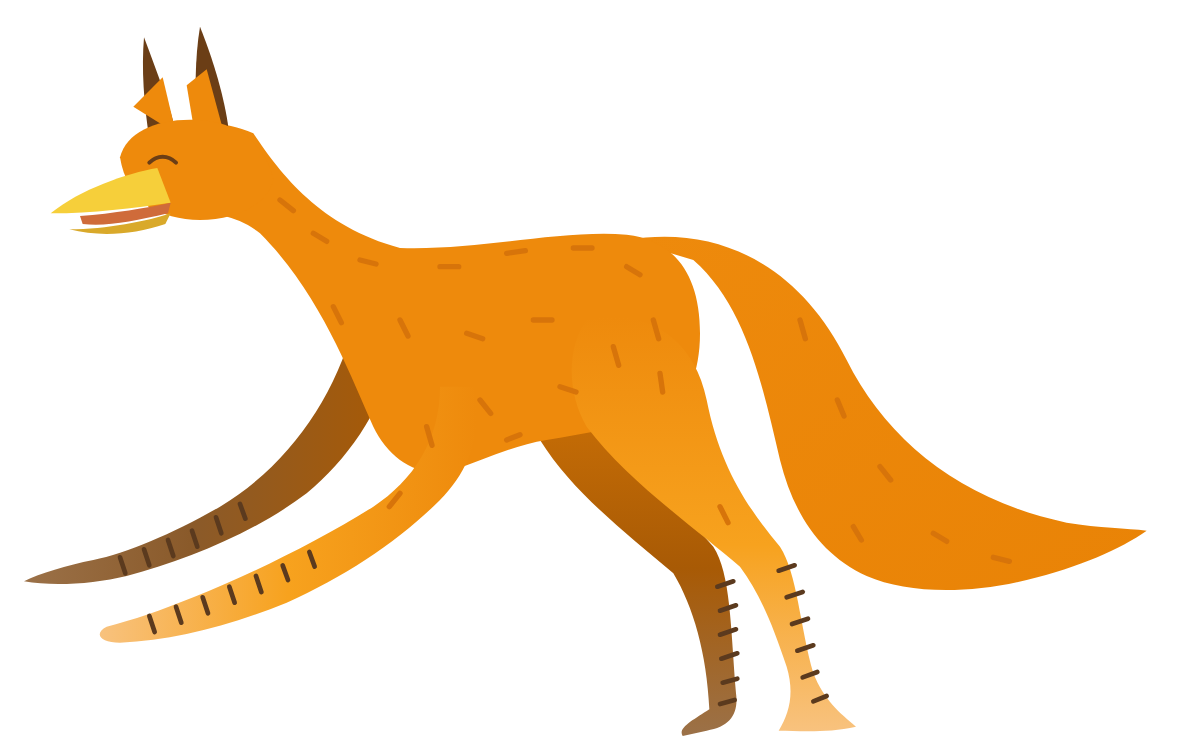
<!DOCTYPE html>
<html lang="en">
<head>
<meta charset="utf-8">
<title>Beaked Fox Runner</title>
<link rel="stylesheet" href="https://fonts.googleapis.com/css2?family=Inter&display=swap">
<style>
  :root {
    --bg: #ffffff;
    --fur: #ee8a0c;
    --fur-light: #f7a21e;
    --fur-dark: #c96f06;
    --fur-shade: #a85a05;
    --paw: #f8c27e;
    --paw-far: #9b7148;
    --stripe: #5b3a1e;
    --ear: #6b3e16;
    --beak: #f6cf3a;
    --beak-shade: #d9a92a;
    --mouth: #cf6b3a;
    --stroke-mark: #d7740a;
  }
  html, body {
    margin: 0;
    width: 1200px;
    height: 736px;
    overflow: hidden;
    background: var(--bg);
    font-family: "Inter", sans-serif;
  }
  .stage { display: block; width: 1200px; height: 736px; }
  .fur { fill: var(--fur); }
  .fur-far { fill: var(--fur-shade); }
  .mark { fill: none; stroke: var(--stroke-mark); stroke-width: 4; stroke-linecap: round; }
  .stripe { fill: none; stroke: var(--stripe); stroke-width: 3.5; stroke-linecap: round; }
  .ear { fill: var(--ear); }
</style>
</head>
<body>
<svg class="stage" viewBox="0 0 900 552" preserveAspectRatio="xMidYMid meet" role="img" aria-label="Orange fox-like creature with a yellow beak, running">
  <defs>
    <linearGradient id="legNear" x1="0" y1="0" x2="0" y2="1">
      <stop offset="0" stop-color="var(--fur)"/>
      <stop offset="0.55" stop-color="var(--fur-light)"/>
      <stop offset="1" stop-color="var(--paw)"/>
    </linearGradient>
    <linearGradient id="legFar" x1="0" y1="0" x2="0" y2="1">
      <stop offset="0" stop-color="var(--fur-dark)"/>
      <stop offset="0.5" stop-color="var(--fur-shade)"/>
      <stop offset="1" stop-color="var(--paw-far)"/>
    </linearGradient>
    <linearGradient id="frontLegFar" x1="1" y1="0" x2="0" y2="0">
      <stop offset="0" stop-color="var(--fur-shade)"/>
      <stop offset="0.55" stop-color="#8a5a2a"/>
      <stop offset="1" stop-color="var(--paw-far)"/>
    </linearGradient>
    <linearGradient id="frontLegNear" x1="1" y1="0" x2="0" y2="0">
      <stop offset="0" stop-color="var(--fur)"/>
      <stop offset="0.5" stop-color="var(--fur-light)"/>
      <stop offset="1" stop-color="var(--paw)"/>
    </linearGradient>
    <linearGradient id="tailShade" x1="0" y1="0" x2="1" y2="1">
      <stop offset="0" stop-color="var(--fur)"/>
      <stop offset="1" stop-color="#e98306"/>
    </linearGradient>
    <path id="tick" d="M0 0 l6 -3"/>
  </defs>

  <!-- far hind leg -->
  <g class="hind-leg-far">
    <path fill="url(#legFar)" d="M430 300 C455 330 500 370 535 410 C548 430 548 470 552 520 C554 535 548 545 530 548 L512 552 C508 546 520 540 532 532 C530 490 520 455 505 430 C470 400 430 370 405 330 Z"/>
    <g class="stripe">
      <path d="M538 440 l12 -4"/><path d="M540 458 l12 -4"/><path d="M540 476 l12 -4"/>
      <path d="M541 494 l12 -4"/><path d="M542 512 l11 -3"/><path d="M540 528 l11 -3"/>
    </g>
  </g>

  <!-- far fore leg -->
  <g class="fore-leg-far">
    <path fill="url(#frontLegFar)" d="M265 245 C250 300 215 350 165 380 C130 400 95 415 70 420 C50 424 30 430 18 436 C40 440 70 438 95 432 C140 420 190 400 230 370 C260 345 285 310 295 270 Z"/>
    <g class="stripe">
      <path d="M90 418 l4 12"/><path d="M108 412 l4 12"/><path d="M126 405 l4 12"/>
      <path d="M144 398 l4 12"/><path d="M162 388 l4 12"/><path d="M180 378 l4 11"/>
    </g>
  </g>

  <!-- tail -->
  <path class="tail" fill="url(#tailShade)" d="M470 180 C540 168 600 200 635 270 C665 330 720 375 800 392 C825 396 845 396 860 398 C840 412 810 425 770 435 C725 446 680 445 650 432 C615 416 595 385 585 345 C572 290 560 230 520 195 Z"/>
  <g class="mark">
    <path d="M600 240 l4 14"/><path d="M628 300 l5 12"/><path d="M660 350 l8 10"/>
    <path d="M700 400 l10 6"/><path d="M745 418 l12 3"/><path d="M640 395 l6 10"/>
  </g>

  <!-- body and neck -->
  <path class="fur" d="M95 112 C120 92 160 86 190 100 C210 130 240 170 300 186 C360 188 420 172 470 176 C505 180 525 205 525 250 C525 280 515 300 505 310 C470 320 440 325 410 330 C385 334 362 345 342 352 C315 360 292 345 280 320 C262 280 240 220 195 175 C170 155 140 160 118 160 C102 150 92 130 95 112 Z"/>

  <!-- near hind leg -->
  <g class="hind-leg-near">
    <path fill="url(#legNear)" d="M440 240 C480 230 520 250 530 300 C540 350 560 380 585 410 C598 430 600 470 610 505 C618 525 630 535 642 545 C620 550 598 548 584 548 C592 535 596 520 590 500 C580 470 570 445 555 425 C520 395 470 360 440 320 C425 295 425 260 440 240 Z"/>
    <g class="stripe">
      <path d="M584 428 l12 -4"/><path d="M590 448 l12 -4"/><path d="M594 468 l12 -4"/>
      <path d="M598 488 l12 -4"/><path d="M602 508 l11 -4"/><path d="M610 526 l10 -4"/>
    </g>
  </g>

  <!-- near fore leg -->
  <g class="fore-leg-near">
    <path fill="url(#frontLegNear)" d="M330 290 C330 330 310 360 280 380 C240 405 190 430 145 448 C120 458 100 465 80 470 C70 475 75 482 90 482 C130 480 170 470 215 452 C260 432 300 405 330 375 C355 350 362 320 355 290 Z"/>
    <g class="stripe">
      <path d="M112 462 l4 12"/><path d="M132 455 l4 12"/><path d="M152 448 l4 12"/>
      <path d="M172 440 l4 12"/><path d="M192 432 l4 12"/><path d="M212 424 l4 11"/>
      <path d="M232 414 l4 11"/>
    </g>
  </g>

  <!-- fur marks -->
  <g class="mark">
    <path d="M210 150 l10 8"/><path d="M235 175 l10 6"/><path d="M270 195 l12 3"/>
    <path d="M330 200 l14 0"/><path d="M380 190 l14 -2"/><path d="M430 186 l14 0"/>
    <path d="M470 200 l10 6"/><path d="M490 240 l4 14"/><path d="M495 280 l2 14"/>
    <path d="M300 240 l6 12"/><path d="M350 250 l12 4"/><path d="M400 240 l14 0"/>
    <path d="M420 290 l12 4"/><path d="M360 300 l8 10"/><path d="M320 320 l4 14"/>
    <path d="M250 230 l6 12"/><path d="M460 260 l4 14"/><path d="M380 330 l10 -4"/>
    <path d="M540 380 l6 12"/><path d="M300 370 l-8 10"/>
  </g>

  <!-- head -->
  <g class="head">
    <path class="ear" d="M108 28 C118 55 128 80 132 100 L112 104 C108 78 106 52 108 28 Z"/>
    <path class="ear" d="M150 20 C162 50 170 80 172 102 L148 102 C146 72 146 44 150 20 Z"/>
    <path class="fur" d="M100 80 L122 58 L132 100 Z"/>
    <path class="fur" d="M140 64 L155 52 L168 100 L146 100 Z"/>
    <path class="fur" d="M90 118 C95 98 120 88 150 90 C180 92 200 110 205 135 C200 155 175 165 150 165 C120 165 95 150 90 118 Z"/>
    <path fill="var(--beak)" d="M118 126 C95 130 60 142 38 160 C70 160 100 156 128 152 Z"/>
    <path fill="var(--mouth)" d="M60 162 C85 160 110 156 128 152 L126 160 C100 166 80 170 62 168 Z"/>
    <path fill="var(--beak-shade)" d="M52 172 C80 172 110 166 128 160 L124 168 C100 176 75 178 52 172 Z"/>
    <path d="M112 122 C118 116 126 116 132 122" fill="none" stroke="var(--ear)" stroke-width="3" stroke-linecap="round"/>
  </g>
</svg>
</body>
</html>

**Problem to work on**
The answer should be one number: how many lines of the data above contain "hind".

**Output**
4